## What this task involves
Each entry below must be repeated exactly, with pictures left out.

══ Provided information ══

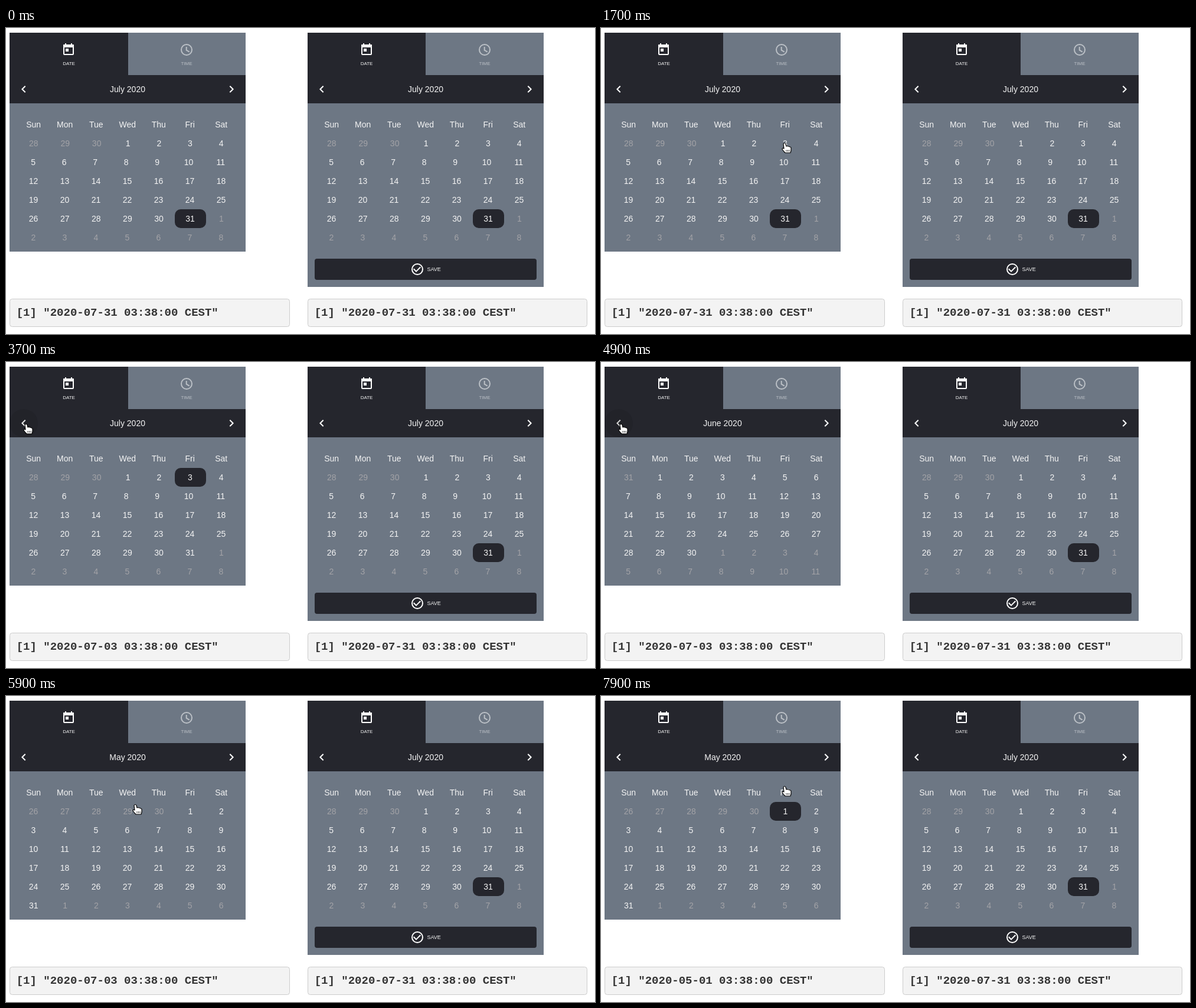
Animation, 998 px wide and 520 px high, one loop 8 s. Source, as an HTML page:

```html
<!DOCTYPE html>
<html lang="en">
<head>
<meta charset="utf-8">
<title>Date pickers</title>
<style>
html, body { margin: 0; width: 100%; height: 100%; overflow: hidden; background: #fff; }
svg { display: block; }
text { font: 14px "Liberation Sans", Arial, sans-serif; fill: #f4f4f4; text-anchor: middle; }
.small { font-size: 8px; }
.save { font-size: 9px; text-anchor: start; }
.dim { fill: #a3a3a7; }
.off { fill: #bbc0c6; }
.dark { fill: #25262d; }
.slate { fill: #6d7784; }
.icon { fill: #fff; }
.line { fill: none; stroke: #fff; stroke-width: 2; }
.faint { stroke: #bbc0c6; }
.box { fill: #f3f3f3; stroke: #ccc; }
.out { font: bold 19px "Liberation Mono", "Courier New", monospace; fill: #333; text-anchor: start; white-space: pre; }
</style>
</head>
<body>
<svg width="998" height="520" viewBox="0 0 998 520">
  <g id="left"></g>
  <g id="right" transform="translate(505 0)"></g>
  <circle id="hover" cx="30" cy="104" r="24" opacity="0"/>
  <circle id="ripple" cx="30" cy="104" r="0" opacity="0"/>
  <g id="pointer" stroke="#000" stroke-width="1.2" stroke-linejoin="round" fill="#fff">
    <path id="arrow" d="M.6 .8V16L4 12.6 6.5 18 9 17 6.4 11.6H11Z"/>
    <g id="hand">
      <path d="M-3 2Q-1-1 1 2L2 6Q4 5 5 6 7 6 8 7 10 7 10 9V13L9 17H0L-2 15-5 11Q-5 8-2 10Z"/>
      <path d="M2 12v3m2.5-3v3m2.5-3v3" stroke-width=".8"/>
    </g>
  </g>
</svg>
<script>
const LOOP = 8000, STEP = 100;
const YEAR = 2020, JULY = 6;
const DAYS = ["Sun", "Mon", "Tue", "Wed", "Thu", "Fri", "Sat"];
const ROW_LEFT = 20, ROW_WIDTH = 371;

const ENTRY = { x: 32, y: -140 };
const MOVES = [
  { from: 500, to: 900, x: 256, y: 166 },
  { from: 1200, to: 1400, x: 312, y: 199 },
  { from: 1600, to: 1900, x: 312, y: 192 },
  { from: 3000, to: 3700, x: 35, y: 105 },
  { from: 5100, to: 5500, x: 59, y: 128 },
  { from: 5600, to: 5900, x: 220, y: 184 },
  { from: 5900, to: 6500, x: 311, y: 192 },
  { from: 6500, to: 6700, x: 314, y: 192 },
  { from: 7800, to: 7900, x: 312, y: 153 }
];

const $ = id => document.getElementById(id);
const clamp = v => Math.min(1, Math.max(0, v));
const easeOut = k => 1 - (1 - k) ** 2;
const rect = (x, y, w, h, cls, r = 0) =>
  `<rect x="${x}" y="${y}" width="${w}" height="${h}" rx="${r}" class="${cls}"/>`;
const ring = (x, y, cls = "") => `<circle cx="${x}" cy="${y}" r="9" class="line ${cls}"/>`;
const line = (d, cls = "") => `<path d="${d}" class="line ${cls}"/>`;
const text = (x, y, str, cls = "") => `<text x="${x}" y="${y}" class="${cls}">${str}</text>`;

const calendarIcon = () =>
  rect(98, 29, 16, 16, "line", 1) + rect(97, 28, 18, 5, "icon", 1) +
  rect(100, 26, 2, 3, "icon") + rect(110, 26, 2, 3, "icon") + rect(101, 35, 5, 5, "icon");
const clockIcon = () =>
  ring(306, 37, "faint") +
  `<g stroke-width="1.5">${line("M305.7 32v5.6l5 3", "faint")}</g>`;

// Two-digit cells take slightly more of the row.
function rowCells(labels) {
  const wide = labels.map(n => n > 9);
  const extra = wide[0] ? 0.8 : 1.8;
  const base = (ROW_WIDTH - wide.filter(Boolean).length * extra) / 7;
  let x = ROW_LEFT;
  return wide.map(isWide => {
    const cell = { x, w: base + (isWide ? extra : 0) };
    x += cell.w;
    return cell;
  });
}

function monthGrid(month, selected) {
  const lead = new Date(YEAR, month, 1).getDay();
  let svg = "";
  for (let row = 0; row < 6; row++) {
    const dates = DAYS.map((_, i) => new Date(YEAR, month, 1 - lead + row * 7 + i));
    const labels = dates.map(d => d.getDate());
    const y = 180 + row * 32;
    rowCells(labels).forEach(({ x, w }, i) => {
      const inside = dates[i].getMonth() === month;
      if (inside && labels[i] === selected) svg += rect(Math.round(x), y, 53, 32, "dark", 10);
      svg += text(x + w / 2, y + 21, labels[i], inside ? "" : "dim");
    });
  }
  return svg;
}

const saveButton = () =>
  rect(18, 392, 376, 36, "dark", 4) + ring(192, 410) +
  line("M185.7 409.3l4.3 4.3 7.3-7.3") + text(208.5, 413, "SAVE", "save");

function picker({ month, selected, output, save }) {
  const tab = save ? 200 : 201;
  const title = new Date(YEAR, month).toLocaleString("en", { month: "long" }) + " " + YEAR;
  return rect(6, 8, 400, save ? 432 : 372, "slate") +
    rect(6, 8, tab, 72, "dark") + rect(6, 80, 400, 48, "dark") +
    calendarIcon() + text(6 + tab / 2, 63, "DATE", "small") +
    clockIcon() + text(306, 63, "TIME", "small off") +
    line("M32.7 98.7l-5.3 5.3 5.3 5.3") + line("M379.3 98.7l5.3 5.3-5.3 5.3") +
    text(206, 109, title) +
    DAYS.map((day, i) => text(46.7 + i * 53, 169, day)).join("") +
    monthGrid(month, selected) + (save ? saveButton() : "") +
    rect(6.5, 460.5, save ? 473 : 474, 47, "box", 4) +
    text(17.7, 489, `[1] "${YEAR}-${output} 03:38:00 CEST"`, "out");
}

function stateAt(t) {
  return {
    month: t < 4400 ? JULY : t < 5000 ? JULY - 1 : JULY - 2,
    selected: t < 2400 ? 31 : t < 4400 ? 3 : t < 7100 ? 0 : 1,
    output: t < 2500 ? "07-31" : t < 7200 ? "07-03" : "05-01"
  };
}

function pointerAt(t) {
  return MOVES.reduce((pos, { from, to, x, y }) => {
    const k = easeOut(clamp((t - from) / (to - from)));
    return { x: pos.x + (x - pos.x) * k, y: pos.y + (y - pos.y) * k };
  }, ENTRY);
}

function drawPointer(t) {
  const pos = pointerAt(t);
  const x = Math.round(pos.x), y = Math.round(pos.y);
  const onTab = y >= 8 && y < 80;
  const onButton = y >= 80 && y < 128 && x < 54;
  const clickable = onTab || onButton || y >= 148;
  $("pointer").setAttribute("transform", `translate(${x} ${y})`);
  $("hand").style.display = clickable ? "" : "none";
  $("arrow").style.display = clickable ? "none" : "";
}

function drawButton(t) {
  $("hover").setAttribute("opacity", t >= 3600 && t < 5400 ? 0.09 : 0);
  const age = t - (t < 4900 ? 4300 : 4900);
  const active = age >= 0 && age < 600;
  $("ripple").setAttribute("r", active ? 21 * clamp((age + 100) / 400) : 0);
  $("ripple").setAttribute("opacity", active ? 0.1 * (1 - age / 600) : 0);
}

let shown = "";
function draw() {
  const t = Math.floor(performance.now() % LOOP / STEP) * STEP;
  const state = stateAt(t), key = JSON.stringify(state);
  if (key !== shown) {
    $("left").innerHTML = picker(state);
    shown = key;
  }
  drawButton(t);
  drawPointer(t);
  requestAnimationFrame(draw);
}

$("right").innerHTML = picker({ month: JULY, selected: 31, output: "07-31", save: true });
draw();
</script>
</body>
</html>
```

═══

## Exercise output
Animation, 998 px wide and 520 px high, one loop 8 s. Source, as an HTML page:

```html
<!DOCTYPE html>
<html lang="en">
<head>
<meta charset="utf-8">
<title>Date pickers</title>
<style>
html, body { margin: 0; width: 100%; height: 100%; overflow: hidden; background: #fff; }
svg { display: block; }
text { font: 14px "Liberation Sans", Arial, sans-serif; fill: #f4f4f4; text-anchor: middle; }
.small { font-size: 8px; }
.save { font-size: 9px; text-anchor: start; }
.dim { fill: #a3a3a7; }
.off { fill: #bbc0c6; }
.dark { fill: #25262d; }
.slate { fill: #6d7784; }
.icon { fill: #fff; }
.line { fill: none; stroke: #fff; stroke-width: 2; }
.faint { stroke: #bbc0c6; }
.box { fill: #f3f3f3; stroke: #ccc; }
.out { font: bold 19px "Liberation Mono", "Courier New", monospace; fill: #333; text-anchor: start; white-space: pre; }
</style>
</head>
<body>
<svg width="998" height="520" viewBox="0 0 998 520">
  <g id="left"></g>
  <g id="right" transform="translate(505 0)"></g>
  <circle id="hover" cx="30" cy="104" r="24" opacity="0"/>
  <circle id="ripple" cx="30" cy="104" r="0" opacity="0"/>
  <g id="pointer" stroke="#000" stroke-width="1.2" stroke-linejoin="round" fill="#fff">
    <path id="arrow" d="M.6 .8V16L4 12.6 6.5 18 9 17 6.4 11.6H11Z"/>
    <g id="hand">
      <path d="M-3 2Q-1-1 1 2L2 6Q4 5 5 6 7 6 8 7 10 7 10 9V13L9 17H0L-2 15-5 11Q-5 8-2 10Z"/>
      <path d="M2 12v3m2.5-3v3m2.5-3v3" stroke-width=".8"/>
    </g>
  </g>
</svg>
<script>
const LOOP = 8000, STEP = 100;
const YEAR = 2020, JULY = 6;
const DAYS = ["Sun", "Mon", "Tue", "Wed", "Thu", "Fri", "Sat"];
const ROW_LEFT = 20, ROW_WIDTH = 371;

const ENTRY = { x: 32, y: -140 };
const MOVES = [
  { from: 500, to: 900, x: 256, y: 166 },
  { from: 1200, to: 1400, x: 312, y: 199 },
  { from: 1600, to: 1900, x: 312, y: 192 },
  { from: 3000, to: 3700, x: 35, y: 105 },
  { from: 5100, to: 5500, x: 59, y: 128 },
  { from: 5600, to: 5900, x: 220, y: 184 },
  { from: 5900, to: 6500, x: 311, y: 192 },
  { from: 6500, to: 6700, x: 314, y: 192 },
  { from: 7800, to: 7900, x: 312, y: 153 }
];

const $ = id => document.getElementById(id);
const clamp = v => Math.min(1, Math.max(0, v));
const easeOut = k => 1 - (1 - k) ** 2;
const rect = (x, y, w, h, cls, r = 0) =>
  `<rect x="${x}" y="${y}" width="${w}" height="${h}" rx="${r}" class="${cls}"/>`;
const ring = (x, y, cls = "") => `<circle cx="${x}" cy="${y}" r="9" class="line ${cls}"/>`;
const line = (d, cls = "") => `<path d="${d}" class="line ${cls}"/>`;
const text = (x, y, str, cls = "") => `<text x="${x}" y="${y}" class="${cls}">${str}</text>`;

const calendarIcon = () =>
  rect(98, 29, 16, 16, "line", 1) + rect(97, 28, 18, 5, "icon", 1) +
  rect(100, 26, 2, 3, "icon") + rect(110, 26, 2, 3, "icon") + rect(101, 35, 5, 5, "icon");
const clockIcon = () =>
  ring(306, 37, "faint") +
  `<g stroke-width="1.5">${line("M305.7 32v5.6l5 3", "faint")}</g>`;

// Two-digit cells take slightly more of the row.
function rowCells(labels) {
  const wide = labels.map(n => n > 9);
  const extra = wide[0] ? 0.8 : 1.8;
  const base = (ROW_WIDTH - wide.filter(Boolean).length * extra) / 7;
  let x = ROW_LEFT;
  return wide.map(isWide => {
    const cell = { x, w: base + (isWide ? extra : 0) };
    x += cell.w;
    return cell;
  });
}

function monthGrid(month, selected) {
  const lead = new Date(YEAR, month, 1).getDay();
  let svg = "";
  for (let row = 0; row < 6; row++) {
    const dates = DAYS.map((_, i) => new Date(YEAR, month, 1 - lead + row * 7 + i));
    const labels = dates.map(d => d.getDate());
    const y = 180 + row * 32;
    rowCells(labels).forEach(({ x, w }, i) => {
      const inside = dates[i].getMonth() === month;
      if (inside && labels[i] === selected) svg += rect(Math.round(x), y, 53, 32, "dark", 10);
      svg += text(x + w / 2, y + 21, labels[i], inside ? "" : "dim");
    });
  }
  return svg;
}

const saveButton = () =>
  rect(18, 392, 376, 36, "dark", 4) + ring(192, 410) +
  line("M185.7 409.3l4.3 4.3 7.3-7.3") + text(208.5, 413, "SAVE", "save");

function picker({ month, selected, output, save }) {
  const tab = save ? 200 : 201;
  const title = new Date(YEAR, month).toLocaleString("en", { month: "long" }) + " " + YEAR;
  return rect(6, 8, 400, save ? 432 : 372, "slate") +
    rect(6, 8, tab, 72, "dark") + rect(6, 80, 400, 48, "dark") +
    calendarIcon() + text(6 + tab / 2, 63, "DATE", "small") +
    clockIcon() + text(306, 63, "TIME", "small off") +
    line("M32.7 98.7l-5.3 5.3 5.3 5.3") + line("M379.3 98.7l5.3 5.3-5.3 5.3") +
    text(206, 109, title) +
    DAYS.map((day, i) => text(46.7 + i * 53, 169, day)).join("") +
    monthGrid(month, selected) + (save ? saveButton() : "") +
    rect(6.5, 460.5, save ? 473 : 474, 47, "box", 4) +
    text(17.7, 489, `[1] "${YEAR}-${output} 03:38:00 CEST"`, "out");
}

function stateAt(t) {
  return {
    month: t < 4400 ? JULY : t < 5000 ? JULY - 1 : JULY - 2,
    selected: t < 2400 ? 31 : t < 4400 ? 3 : t < 7100 ? 0 : 1,
    output: t < 2500 ? "07-31" : t < 7200 ? "07-03" : "05-01"
  };
}

function pointerAt(t) {
  return MOVES.reduce((pos, { from, to, x, y }) => {
    const k = easeOut(clamp((t - from) / (to - from)));
    return { x: pos.x + (x - pos.x) * k, y: pos.y + (y - pos.y) * k };
  }, ENTRY);
}

function drawPointer(t) {
  const pos = pointerAt(t);
  const x = Math.round(pos.x), y = Math.round(pos.y);
  const onTab = y >= 8 && y < 80;
  const onButton = y >= 80 && y < 128 && x < 54;
  const clickable = onTab || onButton || y >= 148;
  $("pointer").setAttribute("transform", `translate(${x} ${y})`);
  $("hand").style.display = clickable ? "" : "none";
  $("arrow").style.display = clickable ? "none" : "";
}

function drawButton(t) {
  $("hover").setAttribute("opacity", t >= 3600 && t < 5400 ? 0.09 : 0);
  const age = t - (t < 4900 ? 4300 : 4900);
  const active = age >= 0 && age < 600;
  $("ripple").setAttribute("r", active ? 21 * clamp((age + 100) / 400) : 0);
  $("ripple").setAttribute("opacity", active ? 0.1 * (1 - age / 600) : 0);
}

let shown = "";
function draw() {
  const t = Math.floor(performance.now() % LOOP / STEP) * STEP;
  const state = stateAt(t), key = JSON.stringify(state);
  if (key !== shown) {
    $("left").innerHTML = picker(state);
    shown = key;
  }
  drawButton(t);
  drawPointer(t);
  requestAnimationFrame(draw);
}

$("right").innerHTML = picker({ month: JULY, selected: 31, output: "07-31", save: true });
draw();
</script>
</body>
</html>
```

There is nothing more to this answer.